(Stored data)
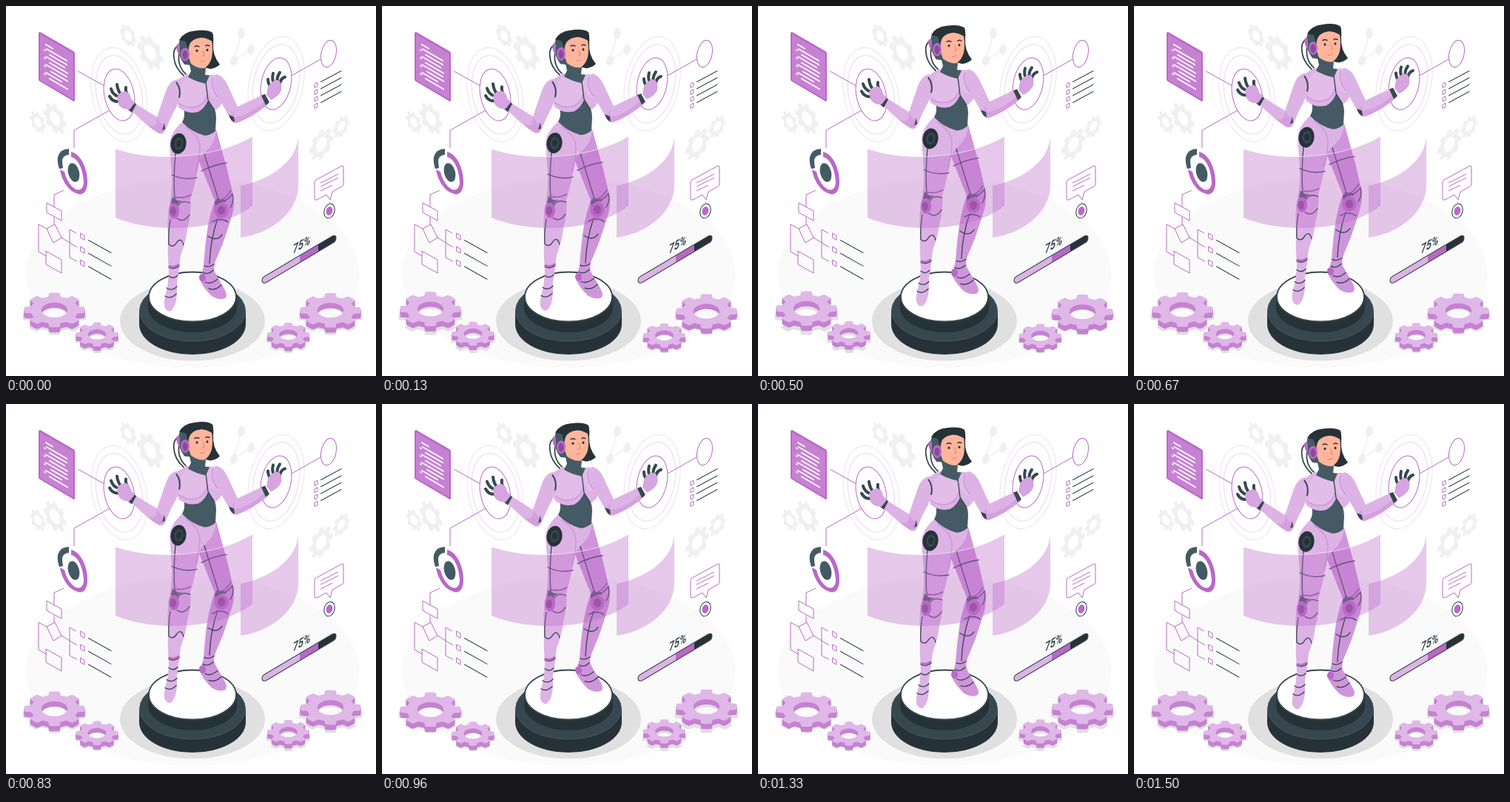
An HTML page that plays this animation: 500 by 500 pixels, repeating every 1.54 s.

```html
<!DOCTYPE html>
<html lang="en">
<head>
<meta charset="utf-8">
<title>Robot hologram</title>
<style>
html, body { margin: 0; width: 100%; height: 100%; overflow: hidden; background: #fff; }
svg { display: block; width: 100vw; height: 100vh; }
.ln { fill: none; stroke: #ba68c8; stroke-width: 1; }
.dk { fill: none; stroke: #37474f; stroke-width: 1.1; stroke-linecap: round; }
.seam { fill: none; stroke: #37474f; stroke-width: 1.3; stroke-linecap: round; }
.finger { fill: none; stroke: #37474f; stroke-width: 4; stroke-linecap: round; }
.pale { fill: #e1bde8; }
.light { fill: #ddb3e6; }
.hand { fill: #d6a4e0; }
.mid { fill: #cf95db; }
.purple { fill: #ba68c8; }
.plum { fill: #8a4b96; }
.slate { fill: #455a64; }
.steel { fill: #37474f; }
.ink { fill: #263238; }
</style>
</head>
<body>
<svg viewBox="0 0 500 500" xmlns="http://www.w3.org/2000/svg">
  <ellipse cx="252" cy="361" rx="225.500" ry="128" fill="#fafafa"/>
  <g id="faint" fill="#f0f0f0" fill-rule="evenodd"></g>
  <g fill="#f0f0f0" stroke="#f0f0f0" stroke-width="1.500">
    <path d="M331 59L308 74L318 37" fill="none"/>
    <ellipse cx="318" cy="37" rx="4" ry="6.500" transform="rotate(14 318 37)"/>
    <ellipse cx="331" cy="59" rx="4" ry="6.500" transform="rotate(14 331 59)"/>
    <ellipse cx="308" cy="74" rx="4" ry="6.500" transform="rotate(14 308 74)"/>
  </g>

  <!-- platform -->
  <ellipse cx="252" cy="425.500" rx="98" ry="54" fill="#e0e0e0"/>
  <path class="ink" d="M180 411V430A72 41 0 0 0 324 430V411Z"/>
  <ellipse class="steel" cx="252" cy="412" rx="71.500" ry="41" stroke="#455a64"/>
  <path class="ink" d="M192 393V407A60 34 0 0 0 312 407V393Z"/>
  <ellipse cx="252" cy="393" rx="59" ry="33.500" fill="#fff" stroke="#37474f" stroke-width="1.800"/>

  <g id="rings" fill="none"></g>

  <g id="body">
    <!-- far leg -->
    <path class="mid" d="M258 200Q266 180 284 166Q292 195 299 220L306 250Q310 265 306 280Q300 300 293 320L283 344Q279 355 284 362L296 383Q300 391 296 394Q288 397 278 391Q267 380 263 371Q264 362 267 350Q269 320 273 296Q276 280 282 262L262 212Z"/>
    <path class="seam" d="M268 199Q277 228 287 260M264 222Q282 213 298 211M286 286Q276 316 275 347M273 310Q285 318 292 308M279 291Q290 284 300 291M268 350Q274 353 281 348M266 359Q273 363 280 356M269 372Q276 376 286 368M274 381Q283 384 291 376"/>
    <path class="slate" d="M282 264L286 258Q291 262 295 260L298 264Q288 262 283 272Z"/>
    <path d="M284 261Q296 263 304 248" fill="none" stroke="#8a4b96" stroke-width="1.500"/>
    <path d="M296 262Q302 259 306 253Q309 262 303 272" class="seam" stroke-width="2"/>
    <ellipse class="purple" cx="291" cy="275" rx="9.500" ry="10.500"/>
    <ellipse class="plum" cx="291" cy="275" rx="5" ry="6"/>
    <ellipse class="purple" cx="265.500" cy="366" rx="4.500" ry="5.500"/>
    <!-- near leg -->
    <path class="light" d="M238 156Q222 170 221 186L224 225Q225 246 222 262Q217 285 219 310Q218 335 220 360L218 380Q213 395 214 405Q217 413 223 411Q230 405 231 388L231 374Q234 355 236 336Q244 315 245 300Q251 280 249 262Q257 235 261 207Q265 200 273 193Q283 183 284 166Q268 179 238 156Z"/>
    <path d="M243 163Q261 174 262 190Q262 205 257 224" fill="none" stroke="#cf95db" stroke-width="1.500"/>
    <path class="seam" d="M229 198Q226 232 228 260M224 227Q241 235 258 231M249 265Q236 260 232 270M231 286Q240 293 248 281M222 288Q219 305 220 321Q226 327 231 318Q237 311 240 322M220 352Q227 356 234 350M220 364Q226 369 232 363M217 380Q224 385 231 378M215 391Q222 396 230 388"/>
    <path class="slate" d="M225 257L232 262L238 262Q233 264 231 269L223 266Z"/>
    <path d="M227 257Q240 260 250 254" fill="none" stroke="#8a4b96" stroke-width="1.500"/>
    <path d="M220 350Q227 354 234 348" fill="none" stroke="#ba68c8" stroke-width="2.500"/>
    <ellipse class="purple" cx="227" cy="276" rx="7" ry="10.500"/>
    <ellipse class="plum" cx="226" cy="276.500" rx="4" ry="6"/>
    <g transform="rotate(8 233 185)">
      <ellipse class="ink" cx="233" cy="185" rx="10.500" ry="14"/>
      <ellipse class="steel" cx="233.500" cy="185" rx="6" ry="8.500"/>
      <ellipse class="ink" cx="233.500" cy="185" rx="3.500" ry="5"/>
    </g>
    <!-- torso -->
    <path class="slate" d="M240 137Q254 145 266 135L275 124Q284 138 284 150L283 168Q276 174 268 174Q250 169 238 156Q243 148 240 137Z"/>
    <path class="light" d="M246 91Q236 95 229 101L234 122Q231 131 233 136Q246 146 260 142Q269 137 273 126L283 140Q294 132 296 118Q293 100 286 92L272 92Z"/>
    <path class="pale" d="M246 95Q236 100 236 116Q233 125 233 130Q245 139 259 134Q270 128 272 116L269 103Q256 101 246 95ZM274 94Q270 102 275 118Q281 127 293 124Q296 118 293 108Q289 96 284 92Z"/>
    <path d="M233 130Q246 140 261 134Q270 129 272 118" fill="none" stroke="#cf95db" stroke-width="1.500"/>
    <path class="seam" d="M270 102L273 126L281 139"/>
    <path class="slate" d="M247 74L270 83L269 92L275 93L270 104Q256 101 246 95L250 87Z"/>
    <!-- arms -->
    <path class="light" d="M231 98Q221 100 216 114L204 149L175 131L168 139Q190 161 206 171Q213 174 216 166Q222 150 229 138L236 122Q238 107 231 98Z"/>
    <path d="M230 102Q237 111 234 123" fill="none" stroke="#37474f" stroke-width="2"/>
    <path class="steel" d="M214 157L215 165L210 168Z"/>
    <path class="mid" d="M204 149L210 158L214 157L211 170L207 171Q199 167 190 159Q205 166 204 149Z" opacity=".65"/>
    <path class="steel" d="M172 128L176 132L170 143L165 139Z"/>
    <g class="finger">
      <path d="M153 128Q144 129 140 121"/>
      <path d="M153 122Q144 119 142 111"/>
      <path d="M156 119Q151 114 150 105"/>
      <path d="M165 120Q161 115 162 109"/>
    </g>
    <path class="hand" d="M150 122Q153 115 161 114Q168 116 169 124L174 130L167 139Q156 139 152 132Z"/>
    <path class="light" d="M284 91Q294 93 300 107L313 135L347 119L355 131Q334 149 312 157Q305 158 302 149L290 128Q275 108 284 91Z"/>
    <path d="M280 95Q275 107 286 122" fill="none" stroke="#cf95db" stroke-width="1.500"/>
    <path class="mid" d="M313 135Q307 141 309 149Q329 147 350 127L355 131Q334 149 312 157Q306 157 302 149Z" opacity=".6"/>
    <path class="steel" d="M301 146L308 149L309 156Q304 155 301 146ZM345 120L350 118L356 129L351 133Z"/>
    <g class="finger">
      <path d="M359 109Q354 105 354 98"/>
      <path d="M362 104Q359 97 361 90"/>
      <path d="M367 103Q365 96 370 89"/>
      <path d="M370 104Q371 97 377 95"/>
    </g>
    <path class="hand" d="M354 108Q359 99 368 99Q374 103 372 113Q369 121 358 126L352 119Z"/>
    <!-- head -->
    <path class="dk" d="M235 52Q225 55 227 69Q228 82 240 93M234 62Q231 80 243 91" style="stroke-width:1.800"/>
    <path class="ink" d="M262 40L279 37Q281 42 280 50Q279 66 289 78Q284 83 276 84L268 82Z"/>
    <path class="slate" d="M233 53Q234 43 239 39L251 42L250 79L241 78Q232 66 233 53Z"/>
    <path d="M248 47Q256 44 262 41Q271 42 278 46Q280 58 278 69Q275 79 268 83Q259 84 250 77L246 66Z" fill="#ffb59b"/>
    <path class="ink" d="M234 45Q240 34 255 32.500Q271 30 279 35Q281 41 279 47Q270 41 262 42Q251 44 248 51L246 57L243 47Z"/>
    <path d="M255 54Q258 52 261 54M270 53Q272 51 275 53" class="dk" style="stroke:#263238;stroke-width:1.400"/>
    <ellipse class="ink" cx="258" cy="59.500" rx="1.500" ry="1.800"/>
    <ellipse class="ink" cx="272" cy="58.500" rx="1.500" ry="1.800"/>
    <path d="M266 59L268 66L265 67M262 74Q266 75 269 72" fill="none" stroke="#e5806a"/>
    <path d="M230 53Q232 48 235 52L235 66Q231 63 230 53Z" class="purple"/>
    <ellipse class="purple" cx="242" cy="64.500" rx="6" ry="9"/>
    <ellipse class="plum" cx="242" cy="65" rx="3.500" ry="6"/>
  </g>

  <!-- hologram screens -->
  <g fill="#ba68c8" fill-opacity=".36">
    <path d="M148 193C205 212 285 205 333 176V270C290 305 200 308 148 286Z"/>
    <path d="M317 243C355 235 392 212 395 177V246C392 282 355 308 317 313Z"/>
  </g>
  <path d="M148 193C205 212 285 205 333 176" fill="none" stroke="#fff" stroke-opacity=".6"/>

  <!-- document -->
  <path class="purple" d="M46 35L91 61Q93 62 93 64V128Q92 130 90 128L46 102Q44 101 44 99V37Q44 35 46 35Z"/>
  <path d="M46 38L91 64V126L46 100Z" fill="#c781d3"/>
  <g id="rows" transform="matrix(1 .58 0 1 45 36)" stroke="#fff" stroke-width="2" stroke-linecap="round"></g>

  <g class="ln">
    <path d="M97 88L133 108M140 141L92 168V192M386 94L425 72"/>
    <ellipse cx="436" cy="64.500" rx="10" ry="18.500" transform="rotate(12 436 64.500)"/>
    <path d="M78 249L65 255V272M55 266L75 277V290L55 279ZM65 285V295M55 301L66 295L75 313L64 320ZM55 301L44 295V332L54 338M54 331L75 343V361L54 349ZM75 313L96 326M95 307L86 302V340L96 345"/>
    <path d="M419 235L454 216Q456 215 456 218V241Q456 243 454 244L441 251L438 262L433 255L420 262Q417 263 417 260V239Q417 236 419 235ZM425 239L449 227M425 244L449 232M425 250L441 242"/>
  </g>
  <g id="lists"></g>

  <!-- donut chart -->
  <path class="purple" d="M88 197C102 200 111 222 110 240C109 253 102 257 95 253C83 249 75 234 73 221L79 224C81 234 88 245 95 248C102 250 105 245 105 237C104 222 98 206 88 204Z"/>
  <path class="slate" d="M72 220Q69 211 70 204Q73 193 85 193L85 201Q77 202 76 208Q76 213 77 219Z"/>
  <ellipse class="slate" cx="91.500" cy="225" rx="7.500" ry="13" transform="rotate(-14 91.500 225)"/>

  <g transform="rotate(16 437 277)">
    <ellipse cx="437" cy="277" rx="7" ry="10" fill="#fff" stroke="#37474f" stroke-width="1.100"/>
    <ellipse class="purple" cx="437" cy="277" rx="4.300" ry="6"/>
  </g>

  <!-- progress bar -->
  <clipPath id="bar"><path d="M350 365L441 311Q446 309 446 313Q446 318 442 320L351 374Q346 375 346 371Q346 367 350 365Z"/></clipPath>
  <g clip-path="url(#bar)">
    <path class="light" d="M340 300H397V380H340Z"/>
    <path class="purple" d="M397 300H422V380H397Z"/>
    <path class="ink" d="M422 300H450V380H422Z"/>
  </g>
  <path class="dk" d="M350 365L441 311Q446 309 446 313Q446 318 442 320L351 374Q346 375 346 371Q346 367 350 365Z"/>
  <text transform="matrix(.76 -.44 -.14 1.080 387 335)" font-family="Roboto, Arial, sans-serif" font-weight="600" font-size="16.500" fill="#37474f">75%</text>

  <g id="gears" fill-rule="evenodd"></g>
</svg>
<script>
const LOOP = 1540;
const $ = id => document.getElementById(id);

function add(parent, tag, attrs) {
  const el = document.createElementNS('http://www.w3.org/2000/svg', tag);
  for (const k in attrs) el.setAttribute(k, attrs[k]);
  return parent.appendChild(el);
}

function gearPath(R, hole, teeth = 8) {
  const root = R * 0.79;
  const at = (r, a) => `${(r * Math.cos(a)).toFixed(2)} ${(r * Math.sin(a)).toFixed(2)}`;
  let d = '';
  for (let i = 0; i < teeth; i++) {
    const a = i * 2 * Math.PI / teeth;
    d += (i ? `A${root} ${root} 0 0 1 ` : 'M') + at(root, a - 0.26);
    d += `L${at(R, a - 0.17)}A${R} ${R} 0 0 1 ${at(R, a + 0.17)}L${at(root, a + 0.26)}`;
  }
  return `${d}A${root} ${root} 0 0 1 ${at(root, -0.26)}Z` +
    `M${hole} 0A${hole} ${hole} 0 1 0 ${-hole} 0A${hole} ${hole} 0 1 0 ${hole} 0Z`;
}

// wall gears: x, y, radius, slope
[[195, 63, 21, .5], [165, 40, 13.5, .5], [43, 157, 13, .5], [66, 152, 18.5, .5],
 [426, 187, 19, -.5], [453, 163, 13.5, -.5]].forEach(([x, y, r, k]) =>
  add($('faint'), 'path', { d: gearPath(r, r * .46), transform: `matrix(.84 ${k} 0 1.05 ${x} ${y})` }));

// rings around the hands
[[153, 120, -12], [365, 105, 12]].forEach(([x, y, tilt]) =>
  [[1, '#ba68c8'], [1.52, '#ecd6f0'], [1.82, '#f0e0f3']].forEach(([s, stroke]) =>
    add($('rings'), 'ellipse', { cx: x, cy: y, rx: 20 * s, ry: 35.5 * s, stroke, transform: `rotate(${tilt} ${x} ${y})` })));

// text rows of the document
[[9, 18], [10, 37], [14, 37], [9, 34], [14, 38], [9, 37], [16, 38], [9, 30], [14, 38]].forEach(([a, b], i) => {
  const y = 11 + i * 5.4;
  add($('rows'), 'path', { d: `M${a} ${y}H${b}` });
  if (i % 2) add($('rows'), 'path', { d: `M7 ${y + 3}h1` });
});

// check lists
function item(x, y, w, h, k, x1, x2, yl) {
  add($('lists'), 'path', { class: 'ln', d: `M${x} ${y}l${w} ${w * k}v${h}l${-w} ${-w * k}Z` });
  add($('lists'), 'path', { class: 'dk', d: `M${x1} ${yl}L${x2} ${yl + (x2 - x1) * k}` });
}
for (let i = 0; i < 4; i++) item(417, 105.5 + i * 9.3, 4, 5, -.54, 425.5, 453, 102.5 + i * 9.3);
for (let i = 0; i < 3; i++) item(100.5, 307 + i * 18, 5.5, 6, .56, 111.5, 142, 316.5 + i * 17.8);

// floor gears: x, y, radius, depth, swing
const gears = [[65.5, 411, 41, 7, 2.6], [123, 444, 28.5, 6, 2], [438.5, 411, 41, 7, -2.6], [381.5, 444, 28.5, 6, -2]]
  .map(([x, y, r, depth, swing]) => {
    const d = gearPath(r, r * .43);
    const layer = (parent, dy, fill, s = 1) =>
      add(parent, 'path', { d, fill, transform: `translate(0 ${dy}) scale(${s} ${s * .57})` });
    const base = add($('gears'), 'g', { transform: `translate(${x} ${y})` });
    layer(base, depth + 2, '#e0e0e0', 1.05);
    const top = add(base, 'g', {});
    for (let k = depth; k > 0; k--) layer(top, k, '#c681d2');
    layer(top, 0, '#dfb8e7');
    return { top, swing };
  });

function draw(now) {
  const p = 2 * Math.PI * (now % LOOP + 20) / LOOP;
  $('body').setAttribute('transform', `translate(0 ${1 - 4.4 * (1 - Math.cos(p))})`);
  for (const { top, swing } of gears) top.setAttribute('transform', `translate(0 ${-swing * Math.sin(p)})`);
}

const start = performance.now();
function tick() {
  draw(performance.now() - start);
  requestAnimationFrame(tick);
}
tick();
</script>
</body>
</html>
```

Activity: Say how many lines in the records hold the string "teeth". Give no other words.

Your solution: 3